Not pictured: Mike DeGroff (Palisades Tahoe), Kevin Mitchell (Homewood), David Lockard (Resort at Squaw Creek), Colin Perry (Ritz-Carlton), Stephanie Hoffman (Tahoe Luxury Properties), Tom Turner (Gar Woods), Alyssa Reilly (NTBA), Dan Tester (Granite Peak Management), Ray Villaman (Northstar Business Association), and Dave Wilderotter (Tahoe Dave’s). Photo by Ted Coakley III/Moonshine Ink

Switching gears back to TOT and Measure A, which is on the ballot in June. Can you explain the history of this tax on the Placer County ballot?

In 1996, the residents of Placer County voted to install an additional 2% tax to the countywide 8% TOT tax that would go back to infrastructure and tourism-related projects in eastern Placer County. The additional 2% tax re-upped in 2002 and 2012, so this is a 10-year re-up. However, there is no sunset this time, it doesn’t need to be renewed again [if passed] and can only be repealed.

If Measure A does not pass, the region will lose $4 million in annual project improvement funding and matching project funding.

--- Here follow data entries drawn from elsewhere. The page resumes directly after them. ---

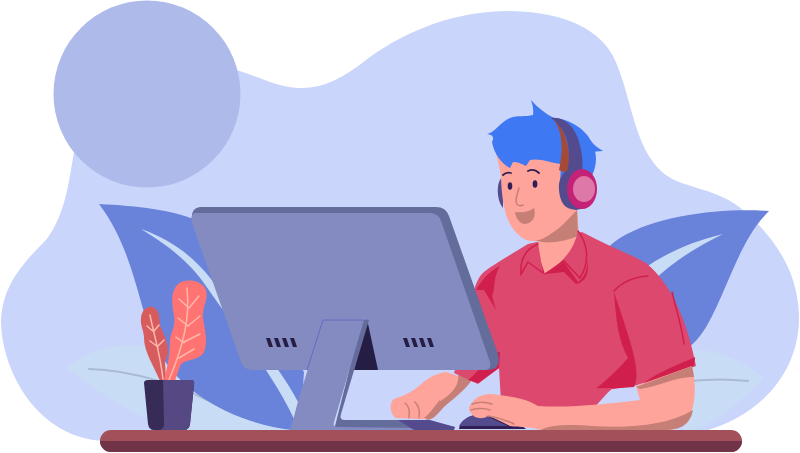
<!DOCTYPE html>
<html lang="en">
<head>
<meta charset="utf-8">
<title>Working at the computer</title>
<style>
:root {
  --paper: #ffffff;
  --backdrop: #cad5fc;
  --disc: #aebae9;
  --leaf: #6983db;
  --leaf-pale: #c8dcf5;
  --leaf-vein: #a9bbd3;
  --skin: #ffa49a;
  --skin-shade: #c67f76;
  --shirt: #dd486e;
  --shirt-shade: #d11f4d;
  --hair: #3f78f3;
  --ink: #2f1f55;
  --phones: #544b8f;
  --phones-pink: #c42276;
  --phones-pad: #dd78a8;
  --band-inner: #a54a36;
  --screen: #838bc0;
  --screen-edge: #636c9b;
  --vent: #261d45;
  --desk: #a25059;
  --desk-shade: #703347;
  --pot: #372c58;
  --pot-light: #564882;
  --coral: #ff7472;
  --coral-dark: #d65c5d;
  --coral-vein: #ffb7ab;
}
html, body { margin: 0; overflow: hidden; background: var(--paper); }
svg { display: block; width: 800px; height: 453px; }
.backdrop { fill: var(--backdrop); }
.disc { fill: var(--disc); }
.leaf { fill: var(--leaf); }
.leaf-pale { fill: var(--leaf-pale); }
.leaf-vein { fill: none; stroke: var(--leaf-vein); stroke-width: 2; stroke-linecap: round; }
.skin { fill: var(--skin); }
.skin-shade { fill: var(--skin-shade); }
.skin-line { fill: none; stroke: var(--skin-shade); stroke-width: 1.5; stroke-linecap: round; }
.shirt { fill: var(--shirt); }
.shirt-shade { fill: var(--shirt-shade); }
.shirt-line { fill: none; stroke: var(--shirt-shade); stroke-width: 1.5; stroke-linecap: round; }
.hair { fill: var(--hair); }
.ink { fill: var(--ink); }
.brow { fill: none; stroke: var(--ink); stroke-width: 1.8; stroke-linecap: round; }
.phones { fill: var(--phones); }
.phones-pink { fill: var(--phones-pink); }
.phones-pad { fill: var(--phones-pad); }
.band-inner { fill: var(--band-inner); }
.screen { fill: var(--screen); }
.screen-edge { fill: var(--screen-edge); }
.vent { fill: var(--vent); }
.stand-line { fill: none; stroke: #6b68c6; stroke-width: 1; }
.desk { fill: var(--desk); }
.desk-shade { fill: var(--desk-shade); }
.pot { fill: var(--pot); }
.pot-light { fill: var(--pot-light); }
.coral { fill: var(--coral); }
.coral-dark { fill: var(--coral-dark); }
.coral-vein { fill: none; stroke: var(--coral-vein); stroke-width: 1.5; stroke-linecap: round; }
</style>
</head>
<body>
<svg viewBox="0 0 800 453" role="img" aria-label="A young man with blue hair and headphones works at a desktop computer">
  <defs>
    <path id="vent-slot" d="M0 0 L4 0 L7 9 L3 9 Z"/>
    <clipPath id="desk-shape"><rect x="100" y="430" width="642" height="22" rx="11"/></clipPath>
  </defs>

  <g id="background">
    <path class="backdrop" d="M74 152 C69 180 66 214 46 240 C22 264 2 286 1 322 C2 372 38 438 104 441 L700 432 C754 420 800 376 799 316 C798 266 768 230 738 206 C712 187 680 188 662 172 C632 144 632 94 613 56 C596 24 554 11 506 11 C446 12 398 36 366 60 C342 79 322 89 298 88 C276 87 258 76 236 70 L150 90 Z"/>
    <circle class="disc" cx="147" cy="94" r="93.5"/>
  </g>

  <g id="leaves">
    <path class="leaf-pale" d="M66 368 C94 344 136 340 168 352 C214 366 258 400 284 430 L190 430 C140 424 100 392 66 368 Z"/>
    <path class="leaf-vein" d="M89 369 C130 370 180 384 226 410"/>
    <path class="leaf" d="M99 204 C138 206 172 210 196 220 C226 236 262 310 304 372 L300 430 L292 430 C240 424 180 396 156 346 C138 306 134 250 99 204 Z"/>
    <path class="leaf-pale" d="M141 229 C178 242 202 264 222 294 C252 338 286 374 303 412 L298 428 C276 376 236 330 206 286 C190 262 166 244 141 229 Z"/>
    <path class="leaf-pale" d="M674 351 C712 346 738 358 764 378 C740 402 720 420 694 430 L684 430 Z"/>
    <path class="leaf-vein" d="M690 381 C710 379 730 379 748 381"/>
    <path class="leaf" d="M769 211 C724 208 660 214 620 238 C600 250 592 270 586 290 L680 352 C700 344 710 322 724 290 C738 258 748 232 769 211 Z"/>
    <path class="leaf-pale" d="M723 234 C690 242 664 254 642 270 L652 282 C672 262 698 246 723 234 Z"/>
  </g>

  <g id="far-arm">
    <path class="skin" d="M446 372 L470 380 C462 392 448 402 440 410 C434 416 428 420 420 419 L396 418 C390 414 390 404 394 399 C404 396 412 392 419 386 C428 378 434 374 446 372 Z"/>
    <path class="skin-shade" d="M458 372 L472 380 C462 394 448 402 440 411 C436 416 432 420 426 420 C432 410 434 406 442 400 C454 392 460 384 458 372 Z"/>
    <path class="skin-line" d="M409 418 C409 410 408 406 404 404 M419 418 C419 412 418 406 414 403"/>
  </g>

  <g id="torso">
    <path class="shirt" d="M528 244 C512 254 494 264 484 272 C472 282 470 310 464 342 L454 373 L478 384 L499 368 L501 402 C540 412 590 408 612 389 L634 386 L696 366 C688 324 672 284 646 263 C628 253 604 244 582 232 Z"/>
    <path class="shirt-shade" d="M476 290 C484 276 492 270 500 266 C492 280 496 288 492 296 L496 310 L484 290 Z"/>
    <path class="shirt-shade" d="M486 352 L500 352 L499 368 L478 383 L468 380 C476 374 484 364 486 352 Z"/>
    <path class="shirt-shade" d="M614 292 C616 320 618 340 628 358 C614 374 604 382 594 390 L634 387 C642 372 630 340 614 292 Z"/>
    <path class="shirt-line" d="M614 291 C622 282 634 277 648 276 M672 292 C678 316 682 328 684 344"/>
    <path class="shirt-shade" d="M640 386 L694 366 L695 357 C676 366 660 370 640 386 Z"/>
  </g>

  <g id="neck-and-collar">
    <path class="skin" d="M538 236 L577 206 L579 238 C570 254 558 266 544 274 C541 266 538 258 538 250 Z"/>
    <path class="skin-shade" d="M532 240 C548 236 564 224 577 210 L578 236 C564 242 548 244 537 241 Z"/>
    <path class="shirt-shade" d="M536 248 L545 274 L528 262 L521 276 C524 262 528 252 536 248 Z"/>
    <path class="shirt-shade" d="M546 274 L564 262 L578 282 C584 278 588 270 587 260 C590 272 586 282 576 284 L564 272 Z"/>
    <path class="shirt" d="M538 243 L543 273 L528 262 L521 273 C520 262 524 250 538 243 Z"/>
    <path class="shirt" d="M578 231 C588 244 590 262 580 278 L564 261 L545 274 C562 264 574 250 578 231 Z"/>
    <path class="shirt-line" d="M578 231 C588 244 590 262 580 278 L564 261 L545 274 M538 244 C524 250 520 262 521 274 L528 262 L543 273"/>
  </g>

  <g id="head">
    <path class="phones" d="M503 177 C496 180 496 200 503 208 Z"/>
    <path class="skin" d="M494 142 C496 156 500 166 501 178 C502 204 506 226 520 236 C526 242 534 242 542 239 C556 232 570 220 578 206 L584 160 L570 132 L520 134 Z"/>
    <path class="hair" d="M487 134 C496 132 500 122 510 118 C518 115 526 117 533 115 C534 108 532 104 531 100 C538 108 546 114 554 118 C568 119 580 126 588 136 C592 144 598 148 603 151 C599 151 597 151 595 151 C598 162 594 176 586 184 L560 184 L561 164 C548 162 540 158 530 160 L526 166 C522 164 518 162 513 162 L510 168 C502 164 494 154 492 142 C494 138 494 135 487 134 Z"/>
    <path class="hair" d="M568 122 C580 136 592 148 603 151 L590 152 C594 164 588 178 582 182 Z"/>
    <path class="brow" d="M503 175 C505 173 508 172 511 173 M528 171 C532 169 536 170 539 173"/>
    <ellipse class="ink" cx="510" cy="186" rx="2.3" ry="3.8"/>
    <ellipse class="ink" cx="535" cy="184" rx="2.4" ry="3.8"/>
    <path class="skin-line" d="M519 188 C516 198 515 202 517 204 C518 206 521 206 523 205"/>
    <path d="M515 212 C522 213 529 212 534 208 C537 218 531 224 524 224 C519 223 516 218 515 212 Z" class="skin-shade"/>
  </g>

  <g id="headphones">
    <path class="band-inner" d="M552 118 C562 128 564 148 559 170 L568 174 C572 152 566 128 552 118 Z"/>
    <path class="phones" d="M551 118 C566 116 578 130 581 150 C583 160 583 168 581 176 L567 174 C572 150 568 130 551 118 Z"/>
    <path class="phones" d="M574 168 C562 170 558 180 559 190 C560 202 564 209 576 210 L586 208 L584 170 Z"/>
    <ellipse class="phones-pink" cx="582" cy="189" rx="15" ry="20"/>
    <ellipse class="phones-pad" cx="584" cy="189" rx="11" ry="13"/>
  </g>

  <g id="monitor">
    <path class="screen-edge" d="M200 207 L436 207 Q446 207 449 216 L498 354 Q502 370 488 370 L250 370 L192 222 Q190 208 200 207 Z"/>
    <path class="screen" d="M194 213 L430 213 Q438 213 441 221 L490 362 Q492 370 484 370 L252 370 Q244 370 241 362 L192 223 Q190 217 194 213 Z"/>
    <g class="vent">
      <use href="#vent-slot" x="266" y="338"/>
      <use href="#vent-slot" x="274" y="338"/>
      <use href="#vent-slot" x="282" y="338"/>
      <use href="#vent-slot" x="290" y="338"/>
      <use href="#vent-slot" x="403" y="338"/>
      <use href="#vent-slot" x="411" y="338"/>
      <use href="#vent-slot" x="419" y="338"/>
      <use href="#vent-slot" x="427" y="338"/>
    </g>
    <path class="vent" d="M367 319 L378 370 L354 370 Z"/>
    <path class="screen-edge" d="M362 320 L369 320 L341 414 Q339 420 345 420 L420 420 L455 427 L453 430 L334 430 Z"/>
    <path class="screen" d="M323 320 L364 320 L334 422 Q332 427 338 427 L424 428 L424 430 L290 430 C294 418 296 408 299 398 Z"/>
    <path class="stand-line" d="M307 370 L323 320 L364 320"/>
    <path class="phones" d="M398 420 L430 420 L455 427 L454 430 L414 430 Z"/>
  </g>

  <g id="typing-hand">
    <path class="skin" d="M393 400 C404 396 412 392 419 386 L440 408 C434 415 428 419 420 418 C414 420 410 416 406 418 L396 418 C390 414 389 404 393 400 Z"/>
    <path class="skin-line" d="M409 417 C410 411 409 406 405 403 M419 417 C420 411 419 406 415 402"/>
    <path class="skin-shade" d="M440 400 L442 409 C436 416 430 420 424 418 C432 412 434 406 440 400 Z"/>
  </g>

  <g id="mouse-arm">
    <path class="ink" d="M459 429 C460 421 468 415 480 414 L516 420 L526 429 Z"/>
    <path class="phones" d="M459 426 C464 418 472 414 484 415 L508 426 Z"/>
    <path class="shirt" d="M501 390 L612 388 L592 410 L542 408 L501 400 Z"/>
    <path class="skin" d="M636 386 L692 366 C696 382 696 402 690 416 C684 428 676 430 664 430 L540 430 C530 426 520 428 510 426 C502 422 494 418 488 416 C482 420 474 418 472 414 C468 410 468 406 472 403 C476 396 484 394 492 394 C508 396 526 398 538 406 C570 408 606 404 640 400 Z"/>
    <path class="skin-shade" d="M636 387 L692 366 L694 377 C678 376 660 386 640 389 Z"/>
    <path class="skin-shade" d="M541 430 C548 425 568 424 592 426 C630 428 666 426 693 410 C690 424 682 430 664 430 Z"/>
    <path class="skin-line" d="M472 404 C480 401 486 402 492 404 M471 410 C478 408 484 408 490 410 M488 416 C496 417 506 420 514 424"/>
  </g>

  <g id="potted-plant">
    <path class="coral-dark" d="M160 381 C154 366 144 352 144 338 C144 330 140 326 141 318 C142 308 150 304 156 309 C161 314 158 322 162 330 C168 342 170 352 165 362 L166 381 Z"/>
    <path class="coral-vein" d="M150 315 C154 336 160 352 163 379 M154 331 L159 325 M154 332 L147 326 M158 346 L164 340 M158 347 L150 341"/>
    <path class="coral" d="M164 381 C168 364 170 352 170 342 C170 332 176 328 174 316 C172 304 170 292 178 284 C186 278 200 280 205 288 C210 298 202 306 203 318 C205 330 208 342 204 352 C198 362 184 358 180 366 L175 381 Z"/>
    <path class="coral-vein" d="M187 288 C190 318 184 344 169 380 M189 308 L199 296 M189 308 L179 299 M188 326 L200 316 M188 326 L178 318 M184 342 L200 334 M184 343 L176 337 M179 358 L194 349"/>
    <path class="pot" d="M144 383 Q144 380 148 380 L191 380 Q195 380 194 385 L190 424 Q189 430 184 430 L154 430 Q149 430 148 424 Z"/>
    <path class="pot-light" d="M163 380 L191 380 Q195 380 194 385 L190 424 Q189 430 184 430 L160 430 Q165 428 164 422 Z"/>
  </g>

  <g id="desk" clip-path="url(#desk-shape)">
    <rect class="desk" x="100" y="430" width="642" height="22"/>
    <rect class="desk-shade" x="100" y="441" width="642" height="11"/>
  </g>
</svg>
</body>
</html>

The $4 million in freed up TOT funds generated by the TBID currently set to fund workforce housing and transportation projects in the region would be jeopardized. The annual impact of locally controlled self-help project funds would amount to tens of millions of dollars in lost opportunity and locally prioritized projects that improve infrastructure, quality of life, and sustainability of our community.

This Q&A has been edited for length and clarity.

Author

  • Ally Gravina

    Ally Gravina is a former arts and culture editor at Moonshine, current undergraduate student media/marketing advisor at UNR, and a sometimes freelance journalist. She is an alumna of the Columbia University Graduate School of Journalism, where she specialized in arts and culture reporting.

Advertisement
Previous articleSeasons of Our Lives
Next articleThough Challenges Persist, We’re Making Lasting Progress on Workforce Housing